Pakistan and the World Bank signed a $125 million loan agreement on Thursday for the Floods Emergency Cash Transfer project, money that is likely to be spent on the Watan Cards scheme, a government programme designed to provide compensation to households affected by the devastating 2010 summer floods.
The agreement, signed by Economic Affairs Secretary Wajid Rana and World Bank Country Director Rachid Benmessaoud, would also pave the way for release of a £60 million grant that the United Kingdom had announced for the Flood Emergency Cash programme, but had pegged to the release of the World Bank loan.
However, still there are hiccups in release of the World Bank loan as the disbursements would be made after completion of an ongoing cost-benefit analysis exercise, currently being completed at the provincial level.
“Certain actions are required to be implemented before the release of the money and the government hopes the process would be completed soon,” said Wajid Rana after the signing of the loan agreement.
To offset the economic impact of the 2010 floods, the government announced that it would give Rs100,000 in cash to each of the 1.6 million affected households under the Citizen Damages Compensation Programme. The total cost of the programme is Rs 160 billion. The federal government would bear Rs 48 billion out of the total cost.
Launched in September 2010, the government has given an initial tranche of Rs20,000 under the programme to flood victims in order to cover their immediate needs. The next phase, supported by the World Bank and the UK donation, will provide an additional payment of Rs40,000 to around 1.1 million of the most affected households.
Finance ministry sources told The Express Tribune that the United States would soon announce to release an amount of $190 million for the programme. The release agreement is expected to be signed early next week during a visit of high ranking official of the Obama Administration.
According to the World Bank website, the loan for the Flood Emergency Cash Transfer Project was designed to support the government of Pakistan’s Citizen’s Damage Compensation Program (CDCP) in providing cash transfers to more than one million flood-affected households.
The project will also strengthen the management of the CDPC through effective mechanisms to resolve grievances and establish control and accountability measures to ensure efficient and transparent delivery of the support, it added.
International donors have been reticent to release funding for several projects in Pakistan following the suspension of the International Monetary Fund’s $11.3 billion bailout programme in September 2010. The Washington-based lender has been reluctant to release the last tranches of its bailout after the government failed to take several key fiscal reforms.
The government has been trying to allay many of the IMF’s concerns in recent months with several politically unpopular but economically necessary decisions, such as deregulating much of the pricing in the energy sector and removing sales tax exemptions for several sectors.

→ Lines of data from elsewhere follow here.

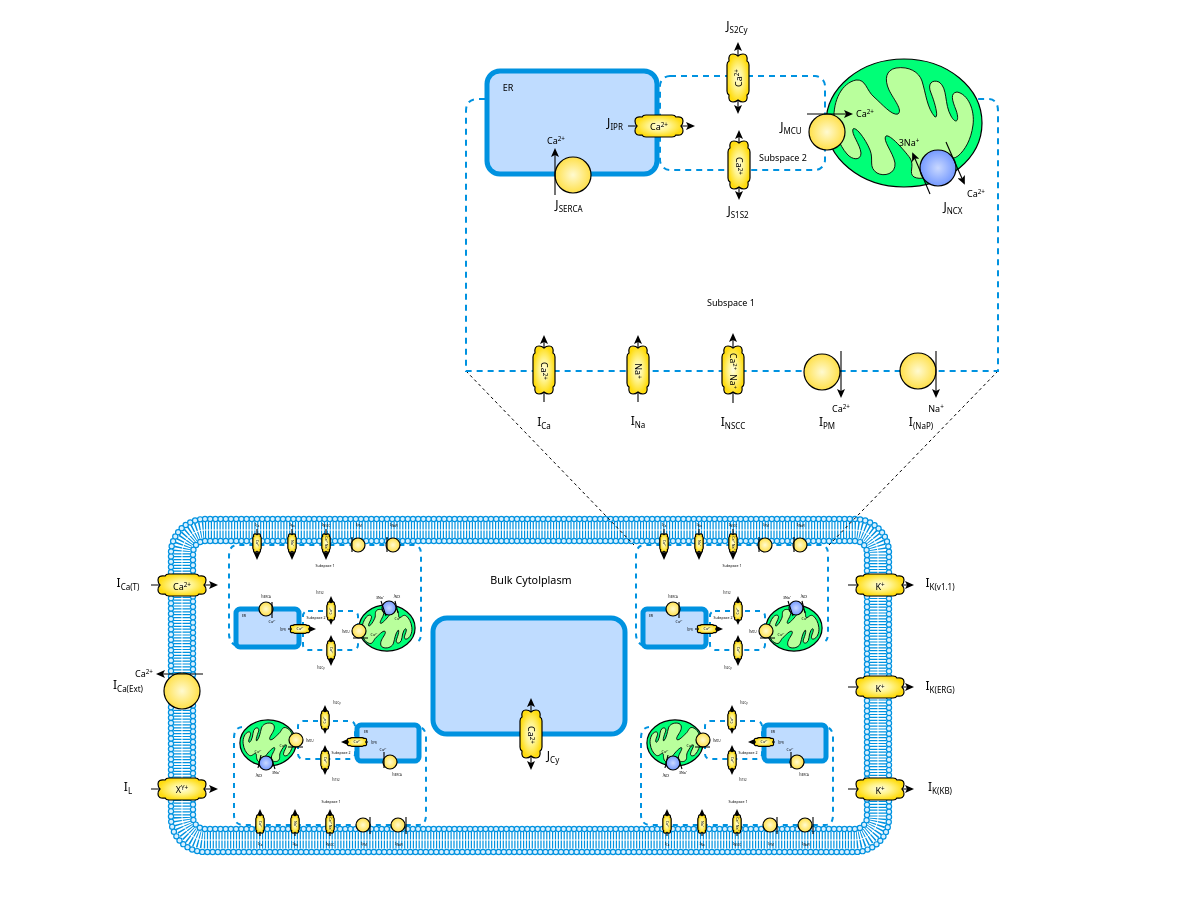
<!DOCTYPE html>
<html lang="en">
<head>
<meta charset="utf-8">
<title>Calcium fluxes in cell subspaces</title>
<style>
:root{--blue:#0092e0;--er:#bfdcff;--mito:#00ff77;--matrix:#b9ff9c;--ink:#000;--paper:#fff}
*{box-sizing:border-box}
html,body{margin:0;background:var(--paper)}
.diagram{position:relative;width:1200px;height:907px;overflow:hidden;color:var(--ink);font-family:"Noto Sans","Open Sans",sans-serif}
.drawing{position:absolute;inset:0;display:block}
.label{position:absolute;left:var(--x);top:var(--y);transform:translate(-50%,-50%);font-size:9px;line-height:1;white-space:nowrap}
.label sup,.label sub{line-height:0;font-size:.7em}
.label sup{vertical-align:.45em}
.flux{font-size:12px;margin-top:-1px}
.flux sub{font-size:8px;vertical-align:-.4em}
.title{font-size:10.8px}
.down{transform:translate(-50%,-50%) rotate(90deg)}
.up{transform:translate(-50%,-50%) rotate(-90deg)}
.tight{font-size:8.5px;word-spacing:2px}
.reticulum{fill:var(--er);stroke:var(--blue);stroke-width:5}
.subspace{fill:none;stroke:var(--blue);stroke-width:2;stroke-dasharray:6 5}
.thin{stroke-dasharray:5 5}
.shape{stroke:var(--ink);stroke-width:1.2;vector-effect:non-scaling-stroke}
.fold{stroke-width:.9}
.pump{fill:url(#pump-fill);stroke:var(--ink);stroke-width:1.2}
.exchanger{fill:url(#exchanger-fill);stroke:var(--ink);stroke-width:1.2}
.arrow,.stem{fill:none;stroke:var(--ink);stroke-width:1.1}
.arrow{marker-end:url(#head)}
.both{marker-start:url(#head)}
.zoom{stroke:var(--ink);stroke-width:1;stroke-dasharray:3 3}
.membrane{fill:none;stroke:var(--blue)}
.tails{stroke-width:17;stroke-dasharray:1.2 1.7}
.gap{stroke:var(--paper);stroke-width:1}
.heads{stroke-width:6.4;stroke-linecap:round;stroke-dasharray:0 5.2}
.cores{stroke:#d9f0ff;stroke-width:4;stroke-linecap:round;stroke-dasharray:0 5.2}
.tiny{font-size:3.6px;text-anchor:middle;fill:var(--ink)}
.tiny tspan{font-size:2.8px}
</style>
</head>
<body>
<main class="diagram">
<svg class="drawing" width="1200" height="907" viewBox="0 0 1200 907" aria-hidden="true">
<defs>
<radialGradient id="channel-fill"><stop offset="0" stop-color="#fffde0"/><stop offset=".45" stop-color="#fff48f"/><stop offset="1" stop-color="#ffdc10"/></radialGradient>
<radialGradient id="pump-fill"><stop offset="0" stop-color="#fffad0"/><stop offset="1" stop-color="#ffe04a"/></radialGradient>
<radialGradient id="exchanger-fill"><stop offset="0" stop-color="#c9d8ff"/><stop offset="1" stop-color="#7499ff"/></radialGradient>
<marker id="head" markerUnits="userSpaceOnUse" markerWidth="9" markerHeight="8" refX="7" refY="4" orient="auto-start-reverse"><path d="M0 0L9 4L0 8L2 4Z"/></marker>
<path id="channel" class="shape" fill="url(#channel-fill)" d="M-13-11H13Q16-11 17-9Q24-10 24-5Q24-2 22 0Q24 2 24 5Q24 10 17 9Q16 11 13 11H-13Q-16 11-17 9Q-24 10-24 5Q-24 2-22 0Q-24-2-24-5Q-24-10-17-9Q-16-11-13-11Z"/>
<use id="channel-upright" href="#channel" transform="rotate(90)"/>
<use id="small-channel" href="#channel" transform="scale(.4)"/>
<use id="small-upright" href="#channel" transform="rotate(90) scale(.38)"/>
<g id="mitochondrion">
<ellipse class="shape" rx="78" ry="64" fill="var(--mito)"/>
<path class="shape fold" fill="var(--matrix)" transform="translate(-904 -123)" d="M834 120C833 100 842 83 856 80C866 79 866 90 874 97C882 104 892 116 898 114C903 110 894 100 889 90C884 79 886 70 896 68C909 66 919 72 922 81C926 94 927 108 935 117C939 118 935 103 931 93C927 84 932 79 939 82C948 88 944 104 951 116C956 125 960 121 956 110C952 100 950 93 957 92C968 94 975 110 973 125C971 140 965 150 958 156C950 162 946 154 940 152C934 150 938 162 934 170C930 178 920 180 914 177C908 173 915 166 910 158C904 150 890 134 886 136C882 140 893 152 895 163C896 174 884 177 877 173C868 167 874 160 870 150C866 140 856 126 853 129C851 134 860 144 861 153C861 161 852 160 847 154C839 145 835 132 834 120Z"/>
</g>
<rect id="outer-leaflet" x="171" y="519" width="718" height="333" rx="34"/>
<rect id="inner-leaflet" x="193" y="541" width="674" height="288" rx="12"/>
<rect id="bilayer-core" x="182" y="530" width="696" height="310" rx="23"/>

<g id="upper-unit">
<path class="subspace thin" d="M236 646Q229 642 229 634V556Q229 545 238 545H413Q421 545 421 554V634Q421 642 414 643"/>
<rect class="subspace thin" x="303" y="611" width="55" height="39" rx="5"/>
<rect class="reticulum" x="236" y="609" width="63" height="38" rx="4"/>
<use href="#mitochondrion" transform="translate(387 628) scale(.36 -.36)"/>
<path class="arrow" d="M257 529V558"/><path class="arrow" d="M292 529V558"/><path class="arrow" d="M326 529V558"/>
<path class="arrow both" d="M331 598V623"/><path class="arrow both" d="M331 637V664"/><path class="arrow" d="M288 629H314"/>
<use href="#small-upright" x="257" y="543"/><use href="#small-upright" x="292" y="543"/><use href="#small-upright" x="326" y="543"/>
<use href="#small-upright" x="331" y="611"/><use href="#small-upright" x="331" y="650"/><use href="#small-channel" x="300" y="629"/>
<circle class="pump" cx="358" cy="545" r="7"/><circle class="pump" cx="393" cy="545" r="7"/>
<circle class="pump" cx="266" cy="609" r="7"/><circle class="pump" cx="359" cy="631" r="7"/><circle class="exchanger" cx="389" cy="608" r="7"/>
<path class="stem" d="M352 537V552M387 537V552M272 602V618M353 638H368M381 601L386 616M395 601L398 613"/>
<g class="tiny">
<text x="257" y="526">I<tspan dy="1">Ca</tspan></text><text x="292" y="526">I<tspan dy="1">Na</tspan></text><text x="326" y="526">I<tspan dy="1">NSCC</tspan></text><text x="359" y="526">I<tspan dy="1">PM</tspan></text><text x="394" y="526">I<tspan dy="1">(NaP)</tspan></text>
<text x="325" y="567">Subspace 1</text><text x="316" y="619">Subspace 2</text><text x="244" y="617">ER</text>
<text x="266" y="597">J<tspan dy="1">SERCA</tspan></text><text x="272" y="623">Ca²⁺</text><text x="283" y="630">J<tspan dy="1">IPR</tspan></text>
<text x="320" y="593">J<tspan dy="1">S1S2</tspan></text><text x="321" y="668">J<tspan dy="1">S2Cy</tspan></text><text x="346" y="632">J<tspan dy="1">MCU</tspan></text>
<text x="380" y="599">3Na⁺</text><text x="397" y="597">J<tspan dy="1">NCX</tspan></text><text x="398" y="620">Ca²⁺</text><text x="374" y="636">Ca²⁺</text><text x="300" y="630">Ca²⁺</text>
<text transform="translate(256 543) rotate(90)">Ca²⁺</text><text transform="translate(291 543) rotate(90)">Na⁺</text><text transform="translate(325 543) rotate(90)">Ca²⁺ Na⁺</text><text transform="translate(332 611) rotate(-90)">Ca²⁺</text><text transform="translate(330 650) rotate(90)">Ca²⁺</text>
</g>
</g>

<g id="lower-unit">
<path class="subspace thin" d="M242 727Q234 728 234 738V815Q234 825 244 825H418Q426 825 426 815V738Q426 729 420 727"/>
<rect class="subspace thin" x="298" y="721" width="57" height="38" rx="5"/>
<rect class="reticulum" x="357" y="725" width="62" height="36" rx="4"/>
<use href="#mitochondrion" transform="translate(268 743) scale(-.36 .36)"/>
<path class="arrow" d="M260 836V811"/><path class="arrow" d="M295 836V811"/><path class="arrow" d="M330 836V811"/>
<path class="arrow both" d="M325 707V732"/><path class="arrow both" d="M325 747V773"/><path class="arrow" d="M368 742H343"/>
<use href="#small-upright" x="260" y="824"/><use href="#small-upright" x="295" y="824"/><use href="#small-upright" x="330" y="824"/>
<use href="#small-upright" x="325" y="720"/><use href="#small-upright" x="325" y="760"/><use href="#small-channel" x="357" y="742"/>
<circle class="pump" cx="363" cy="825" r="7"/><circle class="pump" cx="398" cy="825" r="7"/>
<circle class="pump" cx="390" cy="762" r="7"/><circle class="pump" cx="296" cy="740" r="7"/><circle class="exchanger" cx="266" cy="763" r="7"/>
<path class="stem" d="M370 817V834M406 817V834M384 752V768M288 747H303M261 755L258 768M271 757L275 769"/>
<g class="tiny">
<text x="260" y="845">I<tspan dy="1">Ca</tspan></text><text x="295" y="845">I<tspan dy="1">Na</tspan></text><text x="330" y="845">I<tspan dy="1">NSCC</tspan></text><text x="364" y="845">I<tspan dy="1">PM</tspan></text><text x="399" y="845">I<tspan dy="1">(NaP)</tspan></text>
<text x="331" y="803">Subspace 1</text><text x="341" y="754">Subspace 2</text><text x="366" y="733">ER</text>
<text x="397" y="775">J<tspan dy="1">SERCA</tspan></text><text x="383" y="751">Ca²⁺</text><text x="374" y="743">J<tspan dy="1">IPR</tspan></text>
<text x="337" y="703">J<tspan dy="1">S2Cy</tspan></text><text x="336" y="780">J<tspan dy="1">S1S2</tspan></text><text x="310" y="741">J<tspan dy="1">MCU</tspan></text>
<text x="276" y="774">3Na⁺</text><text x="259" y="776">J<tspan dy="1">NCX</tspan></text><text x="258" y="753">Ca²⁺</text><text x="283" y="747">Ca²⁺</text><text x="357" y="743">Ca²⁺</text>
<text transform="translate(259 824) rotate(90)">Ca²⁺</text><text transform="translate(294 824) rotate(90)">Na⁺</text><text transform="translate(329 824) rotate(90)">Ca²⁺ Na⁺</text><text transform="translate(326 720) rotate(-90)">Ca²⁺</text><text transform="translate(324 760) rotate(90)">Ca²⁺</text>
</g>
</g>
</defs>

<g id="cell-membrane" class="membrane">
<use href="#bilayer-core" class="tails"/><use href="#bilayer-core" class="gap"/>
<use href="#outer-leaflet" class="heads"/><use href="#outer-leaflet" class="cores"/>
<use href="#inner-leaflet" class="heads"/><use href="#inner-leaflet" class="cores"/>
</g>

<g id="cell-units">
<use href="#upper-unit"/><use href="#upper-unit" x="407"/>
<use href="#lower-unit"/><use href="#lower-unit" x="407"/>
</g>

<g id="bulk-store">
<rect class="reticulum" x="433" y="618" width="192" height="116" rx="14"/>
<path class="arrow both" d="M531 700V768"/><use href="#channel-upright" x="531" y="734"/>
</g>

<g id="membrane-currents">
<path class="arrow" d="M151 585H216"/><path class="arrow" d="M151 789H216"/>
<path class="arrow" d="M848 585H912"/><path class="arrow" d="M848 687H912"/><path class="arrow" d="M848 789H912"/>
<use href="#channel" x="182" y="585"/><use href="#channel" x="182" y="789"/>
<use href="#channel" x="880" y="585"/><use href="#channel" x="880" y="687"/><use href="#channel" x="880" y="789"/>
<circle class="pump" cx="182" cy="691" r="18"/><path class="arrow" d="M203 674H158"/>
</g>

<g id="zoom-lines"><line class="zoom" x1="466" y1="371" x2="634" y2="545"/><line class="zoom" x1="998" y1="371" x2="829" y2="545"/></g>

<g id="enlarged-unit">
<path class="subspace" d="M485 99H478Q466 99 466 111V371H998V111Q998 99 988 99H975"/>
<rect class="subspace" x="660" y="76" width="165" height="94" rx="10"/>
<rect class="reticulum" x="487" y="71" width="170" height="103" rx="13"/>
<use href="#mitochondrion" x="904" y="123"/>
<path class="arrow both" d="M738 44V112"/><path class="arrow both" d="M739 132V198"/><path class="arrow" d="M628 126H693"/>
<path class="arrow" d="M544 402V337"/><path class="arrow" d="M638 402V337"/><path class="arrow" d="M733 403V335"/>
<use href="#channel-upright" x="738" y="78"/><use href="#channel-upright" x="739" y="165"/><use href="#channel" x="659" y="126"/>
<use href="#channel-upright" x="544" y="370"/><use href="#channel-upright" x="638" y="370"/><use href="#channel-upright" x="733" y="370"/>
<circle class="pump" cx="573" cy="175" r="18"/><circle class="pump" cx="827" cy="132" r="18"/>
<circle class="pump" cx="822" cy="372" r="18"/><circle class="pump" cx="918" cy="371" r="18"/>
<circle class="exchanger" cx="938" cy="168" r="18"/>
<path class="arrow" d="M555 195V150"/><path class="arrow" d="M807 114H851"/>
<path class="arrow" d="M930 194L913 154"/><path class="arrow" d="M946 142L964 183"/>
<path class="arrow" d="M841 351V396"/><path class="arrow" d="M936 351V396"/>
</g>
</svg>

<section aria-label="Enlarged subspace">
<span class="label" style="--x:508px;--y:87px">ER</span>
<span class="label flux" style="--x:737px;--y:27px">J<sub>S2Cy</sub></span>
<span class="label up" style="--x:738px;--y:78px">Ca<sup>2+</sup></span>
<span class="label down" style="--x:739px;--y:166px">Ca<sup>2+</sup></span>
<span class="label flux" style="--x:738px;--y:212px">J<sub>S1S2</sub></span>
<span class="label" style="--x:783px;--y:157px">Subspace 2</span>
<span class="label flux" style="--x:615px;--y:124px">J<sub>IPR</sub></span>
<span class="label" style="--x:659px;--y:126px">Ca<sup>2+</sup></span>
<span class="label" style="--x:556px;--y:140px">Ca<sup>2+</sup></span>
<span class="label flux" style="--x:569px;--y:206px">J<sub>SERCA</sub></span>
<span class="label flux" style="--x:791px;--y:128px">J<sub>MCU</sub></span>
<span class="label" style="--x:865px;--y:113px">Ca<sup>2+</sup></span>
<span class="label" style="--x:909px;--y:142px">3Na<sup>+</sup></span>
<span class="label" style="--x:976px;--y:193px">Ca<sup>2+</sup></span>
<span class="label flux" style="--x:953px;--y:208px">J<sub>NCX</sub></span>
<span class="label" style="--x:731px;--y:302px">Subspace 1</span>
<span class="label down" style="--x:544px;--y:371px">Ca<sup>2+</sup></span>
<span class="label down" style="--x:638px;--y:371px">Na<sup>+</sup></span>
<span class="label down tight" style="--x:733px;--y:371px">Ca<sup>2+</sup> Na<sup>+</sup></span>
<span class="label" style="--x:841px;--y:408px">Ca<sup>2+</sup></span>
<span class="label" style="--x:936px;--y:408px">Na<sup>+</sup></span>
<span class="label flux" style="--x:544px;--y:423px">I<sub>Ca</sub></span>
<span class="label flux" style="--x:638px;--y:422px">I<sub>Na</sub></span>
<span class="label flux" style="--x:733px;--y:423px">I<sub>NSCC</sub></span>
<span class="label flux" style="--x:827px;--y:423px">I<sub>PM</sub></span>
<span class="label flux" style="--x:921px;--y:423px">I<sub>(NaP)</sub></span>
</section>

<section aria-label="Whole cell">
<span class="label title" style="--x:531px;--y:580px">Bulk Cytolplasm</span>
<span class="label down" style="--x:531px;--y:735px">Ca<sup>2+</sup></span>
<span class="label flux" style="--x:553px;--y:757px">J<sub>Cy</sub></span>
<span class="label flux" style="--x:128px;--y:584px">I<sub>Ca(T)</sub></span>
<span class="label" style="--x:182px;--y:586px">Ca<sup>2+</sup></span>
<span class="label" style="--x:144px;--y:673px">Ca<sup>2+</sup></span>
<span class="label flux" style="--x:128px;--y:686px">I<sub>Ca(Ext)</sub></span>
<span class="label flux" style="--x:128px;--y:788px">I<sub>L</sub></span>
<span class="label" style="--x:182px;--y:789px">X<sup>Y+</sup></span>
<span class="label" style="--x:880px;--y:586px">K<sup>+</sup></span>
<span class="label" style="--x:880px;--y:688px">K<sup>+</sup></span>
<span class="label" style="--x:880px;--y:790px">K<sup>+</sup></span>
<span class="label flux" style="--x:940px;--y:584px">I<sub>K(v1.1)</sub></span>
<span class="label flux" style="--x:940px;--y:687px">I<sub>K(ERG)</sub></span>
<span class="label flux" style="--x:940px;--y:788px">I<sub>K(KB)</sub></span>
</section>
</main>
</body>
</html>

International lenders and donor agencies appear to view these developments as a positive sign, though much depends on the government’s ability to pass the budget for fiscal year 2012 in the form proposed by the finance ministry.
Published in The Express Tribune, June 10th, 2011.